**Records provided**
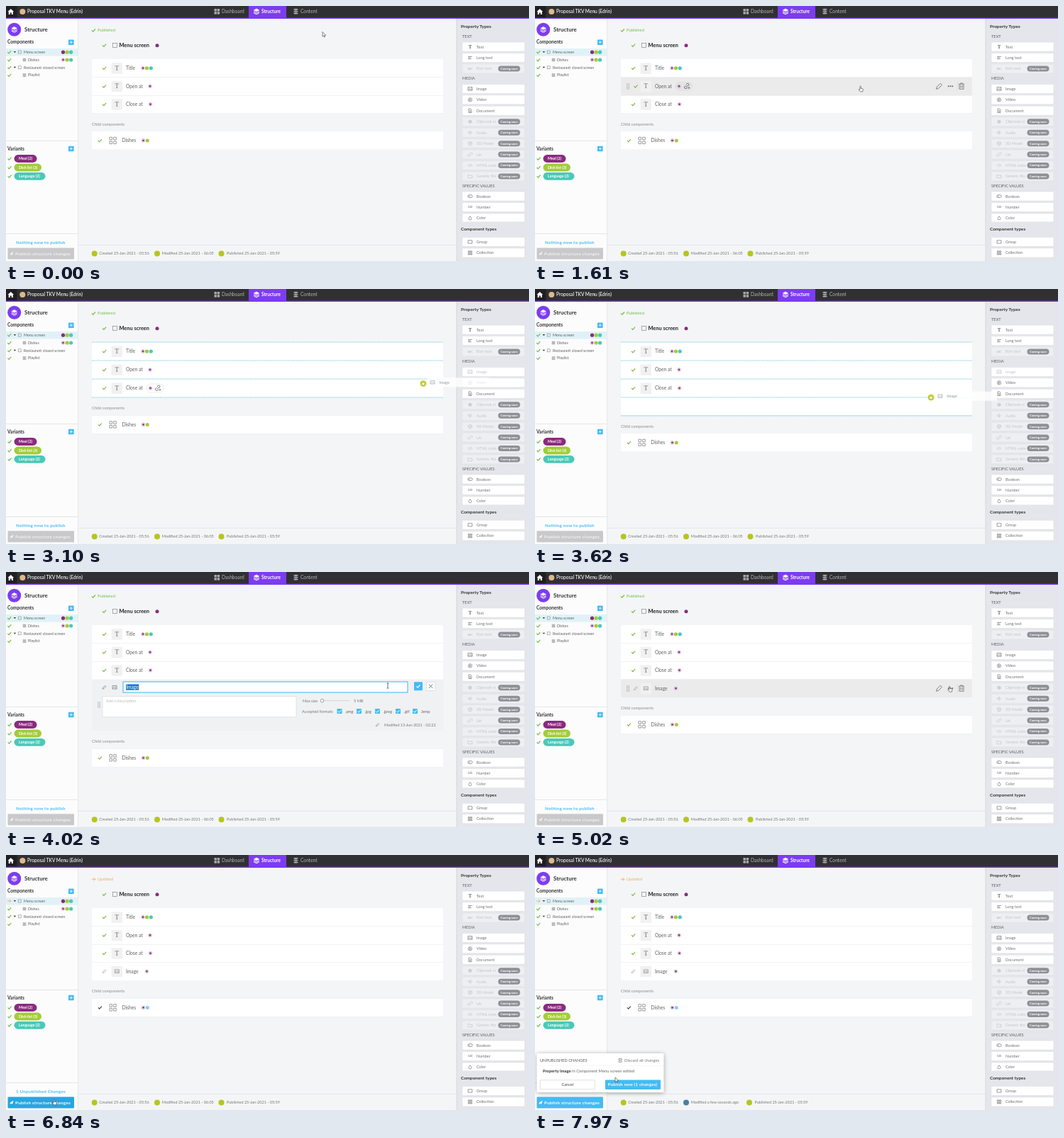
An HTML page for the animation above (8 s loop, 737x360 px).

```html
<!DOCTYPE html>
<html lang="en">
<head>
<meta charset="utf-8">
<title>Structure editor</title>
<style>
html, body { margin: 0; width: 100%; height: 100%; overflow: hidden; background: #f4f5f7; }
svg { display: block; width: 737px; height: 360px; font-family: Lato, "Open Sans", sans-serif; }
.card { filter: drop-shadow(0 .5px .7px #0002); }
.pop { filter: drop-shadow(0 1px 3px #0005); }
.serif { font-family: "Noto Serif", serif; }
</style>
</head>
<body>
<svg id="stage" viewBox="0 0 737 360"></svg>
<script>
const BLUE = '#45bbf2', PURPLE = '#8c2a80', LIME = '#a4cc39', TEAL = '#4ac9b8',
      GREEN = '#72bf44', GREY = '#8d8d8d', INK = '#606060', VIOLET = '#7d3cf0', ORANGE = '#eeb054';

// Drawing helpers; text is placed by its vertical centre
const text = (x, y, size, str, fill = INK, weight = 400, more = '') =>
  `<text x="${x}" y="${y + size * .35}" font-size="${size}" fill="${fill}" font-weight="${weight}" ${more}>${str}</text>`;
const rect = (x, y, w, h, fill, more = '') =>
  `<rect x="${x}" y="${y}" width="${w}" height="${h}" fill="${fill}" ${more}/>`;
const dot = (x, y, r, fill, more = '') => `<circle cx="${x}" cy="${y}" r="${r}" fill="${fill}" ${more}/>`;
const line = (d, color, w = .7, fill = 'none', more = '') =>
  `<path d="${d}" stroke="${color}" stroke-width="${w}" fill="${fill}" ${more}/>`;
const at = (x, y, body, scale = 1) => `<g transform="translate(${x} ${y}) scale(${scale})">${body}</g>`;
const card = (y, h) => rect(121, y, 495, h, '#fff', 'rx="1" class="card"');
const spaced = 'letter-spacing=".25"', centered = 'text-anchor="middle"';

// Icons
const check = (x, y, c = GREEN, w = 1.2) => line(`M${x - 2.4} ${y}l1.8 1.8 3.2-3.6`, c, w);
const arrowRight = (x, y) => line(`M${x - 2.6} ${y}h5m-2.2-2.2l2.2 2.2-2.2 2.2`, ORANGE, .9);
const ring = (x, y, c = PURPLE) =>
  dot(x, y, 2.4, '#fff', `stroke="${c}" stroke-width=".5" stroke-opacity=".6"`) + dot(x, y, 1.4, c);
const shapes = {
  longText: 'M-2.8-1.6h5.6M-2.8 0h3.6M-2.8 1.6h4.6',
  image: 'M-3-2.3h6v4.6h-6zM-2.6 1.6l1.7-2 1.2 1.2 1-.9 1.4 1.7M1-1h.6',
  video: 'M-2.6 0a2.6 2.6 0 1 0 5.2 0a2.6 2.6 0 1 0-5.2 0M-.7-1.2v2.4l1.9-1.2z',
  doc: 'M-2-2.8h2.6l1.4 1.4v4.2h-4zM-1 0h2M-1 1.3h2',
  audio: 'M-2.6-.9h1.4l1.6-1.5v4.8l-1.6-1.5h-1.4zM1.7-1.4q1.2 1.4 0 2.8',
  cube: 'M0-2.8l2.5 1.3v3l-2.5 1.3-2.5-1.3v-3zM-2.5-1.5l2.5 1.3 2.5-1.3M0-.2v3',
  link: 'M-.3-1l1-1.2q1.5-1 2.4.1t-.2 2.3l-1 1M.3 1l-1 1.2q-1.5 1-2.4-.1t.2-2.3l1-1M-1 .9l2-1.8',
  addLink: 'M-.6-1.6v-.3a1.6 1.6 0 0 1 3.2 0q0 1.6-1.6 1.6M-1.2-.2h-.5a1.5 1.5 0 0 0 0 3h.8q1.4 0 1.5-1.5M-1 1.3l2-2.4M1.4 2h2.4M2.6.8v2.4',
  code: 'M-1.4-1.8l-1.6 1.8 1.6 1.8M1.4-1.8l1.6 1.8-1.6 1.8M.5-2.2l-1 4.4',
  folder: 'M-3-2h2.2l.8.9h3v3.4h-6z',
  toggle: 'M-1.3-1.9h2.6a1.9 1.9 0 0 1 0 3.8h-2.6a1.9 1.9 0 0 1 0-3.8zM-1.9 0h1.2M-1.3-.6v1.2',
  drop: 'M0-2.8q4 4.6 0 5.2q-4-.6 0-5.2',
  group: 'M-2.9-2.1h5.8v4.2h-5.8z',
  grid: 'M-2.6-2.6h2v2h-2zM.6-2.6h2v2h-2zM-2.6.6h2v2h-2zM.6.6h2v2h-2z',
  pencil: 'M-2.7 2.7l.7-2.2 3.2-3.2 1.5 1.5-3.2 3.2z',
  trash: 'M-3.2-2.6h6.4M-1.1-2.6v-1h2.2v1M-2.5-2.6v6h5v-6M-.9-1.2v3.2M.9-1.2v3.2'
};
const icon = (name, x, y, c = GREY, scale = 1, w = .7) => at(x, y, line(shapes[name], c, w), scale);
const layers = (x, y, scale = 1) => at(x, y, line('M-4-1.6l4-2.2 4 2.2-4 2.2z', '#fff', .3, '#fff')
  + line('M-4 .3l4 2.2 4-2.2M-4 2.1l4 2.2 4-2.2', '#fff', 1), scale);
const handle = (x, y) => [0, 1, 2, 3].map(i =>
  rect(x - 1.8, y - 4 + i * 2.3, 1.2, 1.2, '#999') + rect(x + .7, y - 4 + i * 2.3, 1.2, 1.2, '#999')).join('');

function topBar() {
  return rect(0, 0, 737, 18, '#303032') + rect(0, 0, 15.5, 17, '#1f1f21') + rect(0, 16.6, 737, 1.4, VIOLET)
    + line('M2.5 8l4.3-4 4.3 4h-1.2v4h-2.1v-2.6h-2v2.6h-2.1v-4z', 'none', 0, '#fff')
    + dot(23.3, 8, 4, '#dfb98b')
    + text(30, 7.7, 6.6, 'Proposal TKV Menu (Edrin)', '#fff', 500)
    + rect(342, 0, 53, 18, VIOLET)
    + [[293.5, 4], [297.7, 4], [293.5, 8.2], [297.7, 8.2]].map(p => rect(...p, 3.4, 3.4, '#aaa')).join('')
    + text(304, 7.7, 6.65, 'Dashboard', '#b5b5b5')
    + layers(353, 7.5) + text(360, 7.7, 6.5, 'Structure', '#fff', 700)
    + [4.8, 7.6, 10.4].map(y => `<ellipse cx="408.5" cy="${y}" rx="3.2" ry="1.1" fill="#aaa"/>`).join('')
    + text(415, 7.7, 6.65, 'Content', '#b5b5b5');
}

function sidebar(k) {
  const changed = k >= 45;
  let s = rect(0, 18, 101.5, 342, '#fcfcfd') + rect(101, 18, .8, 342, '#e3e4e8')
    + dot(11.7, 33.3, 9.5, VIOLET) + layers(11.7, 33)
    + text(26, 33.3, 7.9, 'Structure', '#333', 700)
    + text(2, 51, 6.55, 'Components', '#333', 700) + text(2, 201.3, 6.6, 'Variants', '#333', 700)
    + rect(0, 60, 101, 10.6, '#e0f2f7')
    + rect(0, 190, 101, .7, '#ddd') + rect(0, 321, 101, .7, '#ddd');
  for (const y of [51.2, 201.5])
    s += rect(88, y - 3.8, 7.6, 7.6, BLUE, 'rx=".6"') + line(`M89.8 ${y}h4M91.8 ${y - 2}v4`, '#fff', .8);
  [['Menu screen', 65], ['Dishes', 76], ['Restaurant closed screen', 86.8], ['Playlist', 97.6]].forEach(([name, y], i) => {
    const child = i % 2;
    s += i == 0 && changed ? arrowRight(4.7, y) : check(4.7, y);
    if (child) s += icon('grid', 26, y, '#777', .75);
    else s += line(`M10.6 ${y - 1}h3.6l-1.8 2z`, 'none', 0, '#333') + rect(17.2, y - 2, 4, 4, 'none', 'stroke="#888" stroke-width=".6"');
    s += text(child ? 31 : 25, y, 5.35, name);
  });
  s += dot(80.5, 65.2, 2.6, PURPLE) + ring(80.5, 76);
  for (const y of [65.2, 76]) s += dot(86.1, y, 2.6, LIME) + dot(91.6, y, 2.6, TEAL);
  [['Meal (2)', 215.5, 32, PURPLE], ['Dish list (3)', 228, 38.5, LIME], ['Language (2)', 240.3, 44, TEAL]].forEach(([name, y, w, c]) => {
    s += check(5, y) + rect(11.5, y - 5.4, w, 10.8, c, 'rx="5.4"') + text(18, y, 5.3, name, '#fff', 700);
  });
  if (k < 62) s += text(14, 333.5, 6.2, changed ? '1 Unpublished Changes' : 'Nothing now to publish', BLUE, 700, spaced);
  const fill = !changed ? '#c9c9cb' : k >= 58 && k < 70 ? '#27a6e0' : BLUE, ink = changed ? '#fff' : '#f1f1f1';
  return s + rect(2.5, 341.5, 93.5, 16, fill, 'rx="1"')
    + line('M5.2 350.2l5.4-3.7-1.5 5.2-1.6-1.1-1.2 1.8-.1-1.9z', 'none', 0, ink)
    + text(13, 349.3, 6.3, 'Publish structure changes', ink, 700, spaced);
}

function propertyPanel(k) {
  const dragging = k >= 20 && k <= 28;
  let s = rect(635, 18, 102, 342, '#e5e6eb') + rect(634.5, 18, 1, 342, '#d3d4da');
  const item = (name, y, kind, soon) => {
    const ink = soon || (kind == 'image' && dragging) ? '#c3c4c9' : '#707070';
    s += rect(643, y - 6.5, 88, 13, soon ? '#eeeff2' : '#fff', `rx="1" stroke="${soon ? '#dcdde2' : '#d9dade'}" stroke-width=".5"`);
    s += shapes[kind] ? icon(kind, 654, y, ink) : kind == 'dot' ? dot(654, y, 2.6, '#cfd0d4')
      : text(654, y, kind.length > 1 ? 3.6 : 7, kind, ink, 700, centered + (kind == 'T' ? ' class="serif"' : ''));
    s += text(663, y, 5.5, name, ink);
    if (soon) s += rect(693.5, y - 4, 31, 8, '#8f9097', 'rx="4"') + text(697, y, 4.1, 'Coming soon', '#fff', 700);
  };
  const list = (top, items) => items.forEach(([name, kind, soon], i) => item(name, top + i * 15.45, kind, soon));
  s += text(641, 28.6, 6.4, 'Property Types', '#333', 700)
    + text(643, 43.5, 5.7, 'TEXT') + text(643, 102.5, 5.5, 'MEDIA') + text(643, 254.5, 5.7, 'SPECIFIC VALUES');
  list(57.6, [['Text', 'T'], ['Long text', 'longText'], ['Rich text', 'ABC', 1]]);
  list(116.9, [['Image', 'image'], ['Video', 'video'], ['Document', 'doc'], ['Clipnook vi', 'dot', 1], ['Audio', 'audio', 1],
    ['3D Model', 'cube', 1], ['Url', 'link', 1], ['HTML code', 'code', 1], ['Generic file', 'folder', 1]]);
  list(268.6, [['Boolean', 'toggle'], ['Number', '123'], ['Color', 'drop']]);
  s += rect(635.5, 304.5, 102, 56, '#e5e6eb') + text(641, 314.3, 6.35, 'Component types', '#333', 700);
  list(333, [['Group', 'group'], ['Collection', 'grid']]);
  return s;
}

function editForm() {
  let s = rect(121, 151.5, 495, 72.5, '#f0f1f3')
    + icon('pencil', 138.5, 162.8, '#666', .9) + icon('image', 153, 162.8, '#777') + handle(131, 187.5)
    + rect(165, 155, 401, 15, '#fff', 'stroke="#4abcf0" stroke-width="1.1"')
    + rect(169, 158.5, 18.2, 8.2, '#1976d2') + text(169.2, 162.6, 6.7, 'Image', '#fff')
    + rect(575, 155.3, 12, 12, BLUE, 'rx=".8"') + check(580.8, 161.3, '#fff')
    + rect(592.3, 155.3, 12.6, 12, '#fff', 'stroke="#d0d0d0" stroke-width=".6"')
    + line('M595.8 158.5l5.6 5.6m0-5.6l-5.6 5.6', '#666', .9)
    + rect(136, 175.8, 273, 29, '#fff', 'stroke="#dadadc" stroke-width=".7"')
    + text(141, 182.3, 5.5, 'Add a description', '#bbb')
    + text(418, 181.7, 5.6, 'Max size', '#777') + line('M446 181.7h38', '#ccc', .8)
    + dot(445.5, 181.7, 2.3, '#fff', 'stroke="#888" stroke-width=".8"') + text(490, 181.7, 5.6, '5 MB', '#777')
    + text(417, 196.8, 5.65, 'Accepted formats', '#777')
    + icon('pencil', 523.5, 215.8, '#777', .8) + text(533, 215.7, 5.45, 'Modified 13-Jun-2021 - 02:22', '#777');
  [['.png', 466.5], ['.jpg', 494], ['.jpeg', 520], ['.gif', 549], ['.bmp', 573]].forEach(([name, x]) => {
    s += rect(x, 193, 7, 7, BLUE, 'rx=".6"') + check(x + 3.4, 196.5, '#fff', 1) + text(x + 11.5, 196.6, 6, name, '#666');
  });
  return s;
}

function propertyRow(name, x, y, hover, k) {
  const isImage = name == 'Image', sx = hover ? 142 : 138.5;
  let s = '';
  if (hover) s += rect(121, y - 12.7, 495, 25.5, '#ebebec') + handle(131, y + .2)
    + (k >= 45 ? rect(578, y - 7, 15, 14, '#d8d8da', 'rx="1"') : '')
    + icon('pencil', 569.5, y, '#777', 1.5, .6) + [582.7, 585.5, 588.3].map(d => dot(d, y, 1, '#666')).join('')
    + line(`M595.5 ${y - 6}v12`, '#d4d4d4', .6) + icon('trash', 601, y, '#777', 1.2);
  s += isImage ? icon('pencil', sx, y, '#999', .9) : check(sx, y);
  s += rect(148.5, y - 7.6, 15.5, 15.5, '#f1f1f2', 'rx=".8"')
    + (isImage ? icon('image', 156.3, y, '#888') : text(156.3, y, 8.5, 'T', '#999', 700, centered + ' class="serif"'))
    + text(169, y, 6.7, name);
  const linked = (name == 'Open at' && hover) || (name == 'Close at' && k >= 22 && k <= 24);
  if (linked) s += rect(198, y - 6, 24, 12, hover ? '#e4e4e6' : '#fff', 'rx="6" stroke="#ddd" stroke-width=".6"')
    + icon('addLink', 214, y, '#666', 1.15);
  s += ring(x, y, isImage && k >= 50 ? '#66506a' : PURPLE);
  if (name == 'Title') s += dot(198.5, y, 2.6, LIME) + dot(204.3, y, 2.6, TEAL);
  return s;
}

function mainArea(k) {
  const dragging = k >= 20 && k <= 28, gap = k >= 25 && dragging, form = k >= 30 && k <= 37,
        added = k == 29 || k >= 38, rowH = dragging ? 26 : 25.5,
        hovered = k >= 4 && k <= 5 ? 0 : k >= 6 && k <= 18 ? 1 : added && k <= 49 ? 3 : -1;
  const rows = [['Title', 193], ['Open at', 203], ['Close at', 203.5]];
  if (added) rows.push(['Image', 198.4]);
  const base = 75 + 3 * rowH, bottom = base + (form ? 72.5 : added || gap ? 25.5 : 0);
  let s = rect(101.5, 18, 533, 342, '#f4f5f7')
    + (k >= 45 ? arrowRight(123.5, 34.3) + text(129, 34, 5.8, 'Updated', ORANGE) : check(123.3, 34.3) + text(129, 34, 5.85, 'Published', GREEN))
    + check(138.5, 55.5) + rect(150.3, 52.6, 6, 6, 'none', 'stroke="#888" stroke-width=".7"')
    + text(159.5, 55.5, 7.4, 'Menu screen', '#222', 700) + dot(213, 55.7, 2.5, PURPLE)
    + card(75, bottom - 75);
  rows.forEach(([name, x], i) => {
    s += propertyRow(name, x, 75 + (i + .5) * rowH, i == hovered, k);
    if (i && !dragging) s += rect(121, 75 + i * rowH, 495, .6, '#e9e9eb');
  });
  if (form) s += editForm();
  if (dragging) for (let i = 0; i < (gap ? 5 : 4); i++)
    s += line(`M121 ${75 + i * rowH}h495`, '#6cc5de', .8, 'none', 'stroke-dasharray="1.6 .8"');
  s += text(121, bottom + 15, 5.8, 'Child components', '#8b8b8b');
  if (k >= 45 && k <= 50) {
    const swing = .65 * Math.cos((k - 48) * .8);
    return s + dot(351.7, 205.5, 2.45 + swing, '#37aef0') + dot(360.2, 205.5, 2.45 - swing, '#6fc6f5');
  }
  const y = bottom + 38.4, reloaded = k >= 51;
  return s + card(bottom + 25.5, 25.7) + check(132.3, y, reloaded ? '#444' : GREEN)
    + icon('grid', 150.6, y, '#888', 1.8, .45) + text(163.5, y, 6.7, 'Dishes')
    + ring(193.5, y) + dot(199.3, y, 2.5, reloaded ? '#86cdf5' : LIME);
}

function footer(k) {
  const saving = k >= 45 && k < 55, recent = k >= 66, avatar = '#b4c61f';
  let s = rect(102, 337, 532.5, .7, '#dfe0e4')
    + dot(124.7, 349.5, 4, saving ? '#6fb94d' : avatar) + text(131.3, 349.3, 5.5, 'Created 25-Jan-2021 - 05:56', '#777')
    + dot(213, 349.5, 4, recent ? '#4b7fa3' : avatar)
    + text(219.8, 349.3, 5.5, recent ? 'Modified a few seconds ago' : 'Modified 25-Jan-2021 - 06:05', '#777');
  if (saving) s += dot(124.7, 348.4, 1.3, '#fff') + line('M122.3 352q2.4-3 4.8 0z', 'none', 0, '#fff');
  else s += at(recent ? -1.5 : 0, 0, dot(303.5, 349.5, 4, avatar) + text(311, 349.3, 5.5, 'Published 25-Jan-2021 - 05:59', '#777'));
  return s;
}

function popup(k) {
  if (k < 62) return '';
  return `<g opacity="${Math.min(1, (k - 61) / 3)}">` + rect(2.5, 280, 179, 55, '#fff', 'rx="1.5" class="pop"')
    + text(7, 290, 5.6, 'UNPUBLISHED CHANGES', '#555') + icon('trash', 120.2, 290, '#777', .8)
    + text(126, 290, 5.9, 'Discard all changes', '#777') + rect(2.5, 297.5, 179, .5, '#eee')
    + text(11, 305.3, 5.8, '<tspan font-weight="700" fill="#333">Property Image</tspan> in Component Menu screen edited', '#666')
    + rect(7.2, 317.8, 77, 13, '#fff', 'rx="1" stroke="#ccc" stroke-width=".6"')
    + text(45.8, 324.2, 5.6, 'Cancel', '#444', 400, centered)
    + rect(99, 317.5, 78, 13.5, BLUE, 'rx="1"') + text(102.7, 324.2, 6, 'Publish now (1 changes)', '#fff', 700, spaced) + '</g>';
}

// Pointer path: step, x, y
const path = [[-1, 446, 36.5], [7, 458, 113], [11, 458, 113], [20, 642, 119], [22, 588, 133.5], [28, 552, 157], [31, 538, 160.5],
  [32, 538, 160.5], [33, 575, 188], [35, 575, 188], [37, 581, 160], [39, 581, 160], [42, 585, 162], [44, 585, 162],
  [48, 466, 180], [52, 345, 203], [59, 67, 345], [68, 67, 345], [70, 113, 314]];
const pointers = {
  arrow: line('M0 0v6.6l1.5-1.4 1.1 2.4 1-.5-1.1-2.3h2.2z', '#333', .6, '#fff'),
  hand: line('M0 .4q.7-.8 1.2.1v2.7l2.4.6q.9.3.7 1.3l-.6 2.7h-3.3l-2.3-2.8q.2-1 1.9.1z', '#333', .6, '#fff'),
  beam: line('M-1.3-3.5h2.6M0-3.5v7M-1.3 3.5h2.6', '#333', .7),
  grab: dot(0, 0, 4.6, '#cbd92c') + line('M-2-.6q.5-1.5 1.4-.8q.7-.8 1.3 0q1-.4 1.4.6v1.6q-.4 1.5-1.6 1.6h-1.2l-1.5-1.6z', '#666', .5, '#fff')
};
const pointerKinds = [[69, 'arrow'], [58, 'hand'], [50, 'arrow'], [37, 'hand'], [33, 'arrow'], [30, 'beam'], [29, 'arrow'],
  [20, 'grab'], [19, 'arrow'], [4, 'hand'], [-1, 'arrow']];

function pointer(k) {
  const i = Math.max(1, path.findIndex(p => p[0] >= k));
  const [k0, x0, y0] = path[i - 1], [k1, x1, y1] = path[i], p = (k - k0) / (k1 - k0);
  const x = x0 + (x1 - x0) * p, y = y0 + (y1 - y0) * p;
  let s = '';
  if (k >= 21 && k <= 28) s += at(x, y, `<g opacity=".82">${rect(5, -8.3, 88, 13, '#fff', 'rx="1"')}</g>`
    + icon('image', 13, -1.8, '#aaa') + text(22.2, -1.8, 5.6, 'Image', '#999'));
  return s + at(x, y, pointers[pointerKinds.find(e => k >= e[0])[1]]);
}

function tooltip(k) {
  return k < 45 || k > 49 ? '' : rect(563, 140.8, 45, 12.2, '#6b6b6d', 'rx=".8"') + text(569, 146.8, 5.6, 'More options', '#fff');
}

const stage = document.getElementById('stage');
let shown;
function frame() {
  const t = performance.now() % 8000, k = Math.max(-1, Math.min(70, Math.floor((t - 875) / 101)));
  if (k !== shown) {
    shown = k;
    stage.innerHTML = mainArea(k) + footer(k) + sidebar(k) + propertyPanel(k) + topBar() + tooltip(k) + popup(k) + pointer(k);
  }
  requestAnimationFrame(frame);
}
frame();
</script>
</body>
</html>
```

**What this task involves**
For each line in the records that holds "check", show that line as it stands.

**Result below**
const check = (x, y, c = GREEN, w = 1.2) => line(`M${x - 2.4} ${y}l1.8 1.8 3.2-3.6`, c, w);
    s += i == 0 && changed ? arrowRight(4.7, y) : check(4.7, y);
    s += check(5, y) + rect(11.5, y - 5.4, w, 10.8, c, 'rx="5.4"') + text(18, y, 5.3, name, '#fff', 700);
    + rect(575, 155.3, 12, 12, BLUE, 'rx=".8"') + check(580.8, 161.3, '#fff')
    s += rect(x, 193, 7, 7, BLUE, 'rx=".6"') + check(x + 3.4, 196.5, '#fff', 1) + text(x + 11.5, 196.6, 6, name, '#666');
  s += isImage ? icon('pencil', sx, y, '#999', .9) : check(sx, y);
    + (k >= 45 ? arrowRight(123.5, 34.3) + text(129, 34, 5.8, 'Updated', ORANGE) : check(123.3, 34.3) + text(129, 34, 5.85, 'Published', GREEN))
    + check(138.5, 55.5) + rect(150.3, 52.6, 6, 6, 'none', 'stroke="#888" stroke-width=".7"')
  return s + card(bottom + 25.5, 25.7) + check(132.3, y, reloaded ? '#444' : GREEN)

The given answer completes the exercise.